No comment on the relationship advice, but baking powder can replace baking soda - baking soda is one of the ingredients of baking powder. You just need to add a bit more. The real disaster is when you replace baking powder with baking soda - that will make cakes flat and bitter tasting.

Baking soda is a time-sensitive reaction. Maybe you just let the dough sit too long before baking?

Paris,
Your insights about baking powder are great! And while I can use all of the advice I can get when it comes to cooking, I'm actually more focused on the fact that I didn't mention that sometimes we do discover that our partners have the capacity to be more, offer more, and contribute more to our relationships than we realize - they only need to be asked. Apparently, when you ask more of baking powder, in the absence of baking soda, it works. As for the time-sensitive baking soda, I get that too - sometimes people in relationships sit for too long (undecided) and eventually it's just too little, too late.

Thanks for the cooking advice!

Michele

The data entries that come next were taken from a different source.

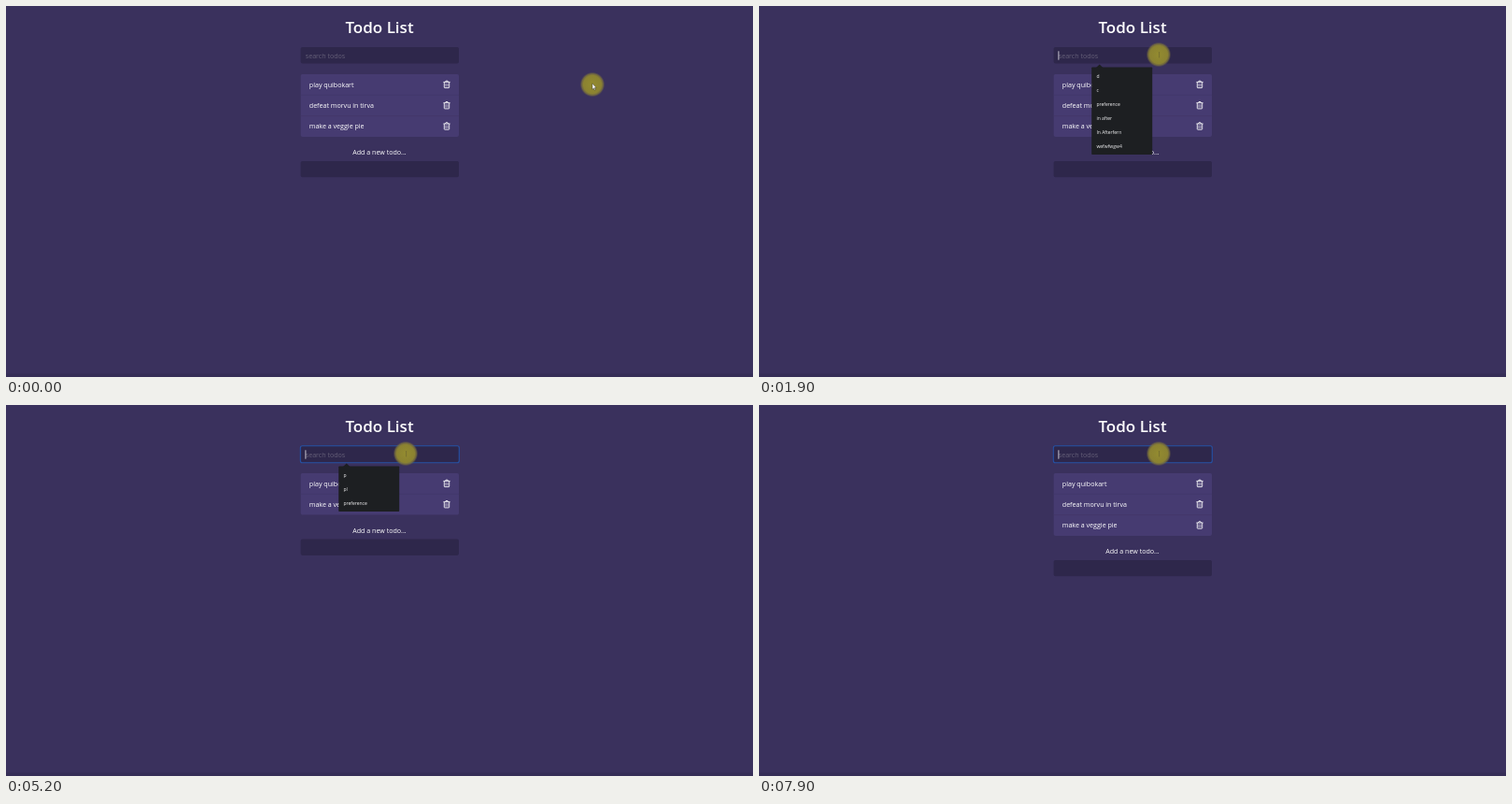
Animation, 800 px wide and 397 px high, one loop 8 s. Source, as an HTML page:

```html
<!DOCTYPE html>
<html lang="en">
<head>
<meta charset="utf-8">
<title>Todo List</title>
<style>
  html, body { margin: 0; width: 100%; height: 100%; overflow: hidden; background: #3a315d; }
  svg { display: block; width: 100%; height: 100%; }
  text { font: 7.1px "Open Sans", "Noto Sans", sans-serif; fill: #fff; white-space: pre; }
  .title { font-size: 17px; font-weight: 600; }
  .center { text-anchor: middle; }
  .field { fill: #2e274b; }
  .hint { fill: #655f78; }
  .list { fill: #463b71; }
  .rule { stroke: #3e3565; stroke-width: .5; }
  .popup rect, .popup path { fill: #1d1f22; }
  .popup text { font-size: 5px; fill: #f2f2f4; }
</style>
</head>
<body>
<svg viewBox="0 0 800 397">
  <defs>
    <radialGradient id="glow">
      <stop offset="0" stop-color="#938b30"/>
      <stop offset=".72" stop-color="#8b8231"/>
      <stop offset=".86" stop-color="#80763a" stop-opacity=".75"/>
      <stop offset="1" stop-color="#6a6040" stop-opacity="0"/>
    </radialGradient>
    <g id="trash" fill="none" stroke="#fff" stroke-width=".85">
      <path d="M-3.6-2.5H3.6M-1.6-2.6L-1-3.7H1L1.6-2.6"/>
      <path d="M-2.7-2.4V3.1Q-2.7 3.7-2.1 3.7H2.1Q2.7 3.7 2.7 3.1V-2.4"/>
      <path d="M-1-1V2.5M1-1V2.5" stroke-width=".65"/>
    </g>
  </defs>

  <rect width="800" height="397" fill="#3a315d"/>
  <rect y="393.5" width="800" height="3.5" fill="#352d56"/>
  <text class="title center" x="400" y="29">Todo List</text>

  <rect class="field" x="315.6" y="44" width="169.4" height="17.5" rx="1.8"/>
  <rect id="ring" x="315.3" y="43.7" width="170" height="18" rx="2" fill="none" stroke="#2451a4" stroke-width="1.1"/>
  <text id="hint" class="hint" x="320.8" y="55.8">search todos</text>
  <text id="typed" x="320.8" y="55.8"></text>
  <rect id="caret" y="48.3" width=".8" height="9.4" fill="#e8e6ee"/>

  <rect id="list" class="list" x="315.6" y="73" width="169.4" rx="1.8"/>
  <g id="rows"></g>
  <g id="footer">
    <text class="center" x="400" y="19">Add a new todo...</text>
    <rect class="field" x="315.6" y="26" width="169.4" height="17.3" rx="1.8"/>
  </g>

  <g id="popup" class="popup"></g>

  <g id="pointer">
    <circle r="13.3" fill="url(#glow)"/>
    <path id="arrow" d="M0-1.2V5.2L1.4 3.9 2.4 6.1 3.3 5.7 2.3 3.6H4.1Z" fill="#fff" stroke="#222" stroke-width=".4"/>
    <path id="beam" d="M.6-3V3.4" stroke="#6d6632" stroke-width=".7"/>
  </g>
</svg>

<script>
const LOOP = 8000, TICK = 100, ROW = 22.3, LIST_TOP = 73;
const todos = ["play quibokart", "defeat morvu in tirva", "make a veggie pie"];
const recent = ["d", "c", "preference", "in after", "In Afterfern", "wefwfwgw4"];
const matches = ["p", "pl", "preference"];

// Each track is a list of [time, value]; a value holds until the next time.
const typing = [[0, ""], [3100, "p"], [3900, "pl"], [5000, "p"], [5200, ""],
  [6200, "d"], [6600, "de"], [7600, "d"], [7800, ""]];
const filters = [[0, ""], [3200, "p"], [4000, "pl"], [5100, "p"], [5300, ""],
  [6400, "d"], [7900, ""]];
const carets = [[0, 0], [1900, 1], [2400, 0], [2900, 1], [3700, 0], [3900, 1],
  [4500, 0], [5000, 1], [5500, 0], [6000, 1], [7100, 0], [7600, 1]];
const fades = [[0, 0], [1900, 1], [4000, .35], [4100, .08], [4200, 0],
  [5100, 1], [5300, .35], [5400, .08], [5500, 0]];
const rings = [[0, 0], [2000, .5], [2100, 1]];
const path = [[0, 628, 84], [200, 615, 76], [300, 615, 76], [600, 578, 73],
  [700, 578, 73], [1200, 512, 28], [1600, 435, 37], [1700, 428, 52]];

const el = id => document.getElementById(id);
const at = (track, t) => track.findLast(key => key[0] <= t)[1];
const show = (id, opacity) => el(id).setAttribute("opacity", opacity);

function pointerAt(t) {
  const next = path.findIndex(p => p[0] > t);
  if (next < 0) return path.at(-1).slice(1);
  const a = path[next - 1], b = path[next], k = (t - a[0]) / (b[0] - a[0]);
  return [a[1] + (b[1] - a[1]) * k, a[2] + (b[2] - a[2]) * k];
}

function drawList(query) {
  const found = todos.filter(todo => todo.includes(query));
  const height = found.length * ROW;
  el("list").setAttribute("height", height);
  el("rows").innerHTML = found.map((todo, i) => {
    const y = LIST_TOP + i * ROW;
    const rule = i ? `<path class="rule" d="M315.6 ${y}H485"/>` : "";
    return `${rule}<text x="324.8" y="${y + 13.7}">${todo}</text>
      <use href="#trash" x="472" y="${y + 10.9}"/>`;
  }).join("");
  el("footer").setAttribute("transform", `translate(0 ${LIST_TOP + height})`);
}

function drawPopup(items, opacity) {
  const height = items.length * 15 + 3.5, middle = 65.5 + height / 2;
  const scale = opacity < 1 ? .97 : 1;
  const popup = el("popup");
  popup.innerHTML = `<path d="M361 66L364.7 62.4 368.4 66Z"/>
    <rect x="356.2" y="65.5" width="65" height="${height}" rx=".8"/>` +
    items.map((item, i) => `<text x="361.4" y="${76.8 + i * 15}">${item}</text>`).join("");
  popup.setAttribute("transform",
    `translate(388.7 ${middle}) scale(${scale}) translate(-388.7 ${-middle})`);
  show("popup", opacity);
}

function draw(t) {
  const text = at(typing, t), typed = el("typed");
  typed.textContent = text;
  show("hint", text ? 0 : 1);
  show("caret", at(carets, t));
  el("caret").setAttribute("x", 320.5 + (text ? typed.getComputedTextLength() : 0));
  show("ring", at(rings, t));
  drawList(at(filters, t));
  drawPopup(t < 3200 ? recent : matches, at(fades, t));
  el("pointer").setAttribute("transform", `translate(${pointerAt(t)})`);
  show("arrow", t < 1700 ? 1 : 0);
  show("beam", t < 1700 ? 0 : 1);
}

const start = performance.now();
let last = -1;
function frame() {
  const t = Math.floor((performance.now() - start) % LOOP / TICK) * TICK;
  if (t !== last) draw(last = t);
  requestAnimationFrame(frame);
}
frame();
</script>
</body>
</html>
```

Apparently you need to start a new line of "Michele O'Mara's LGBT Relationship Cookies." :)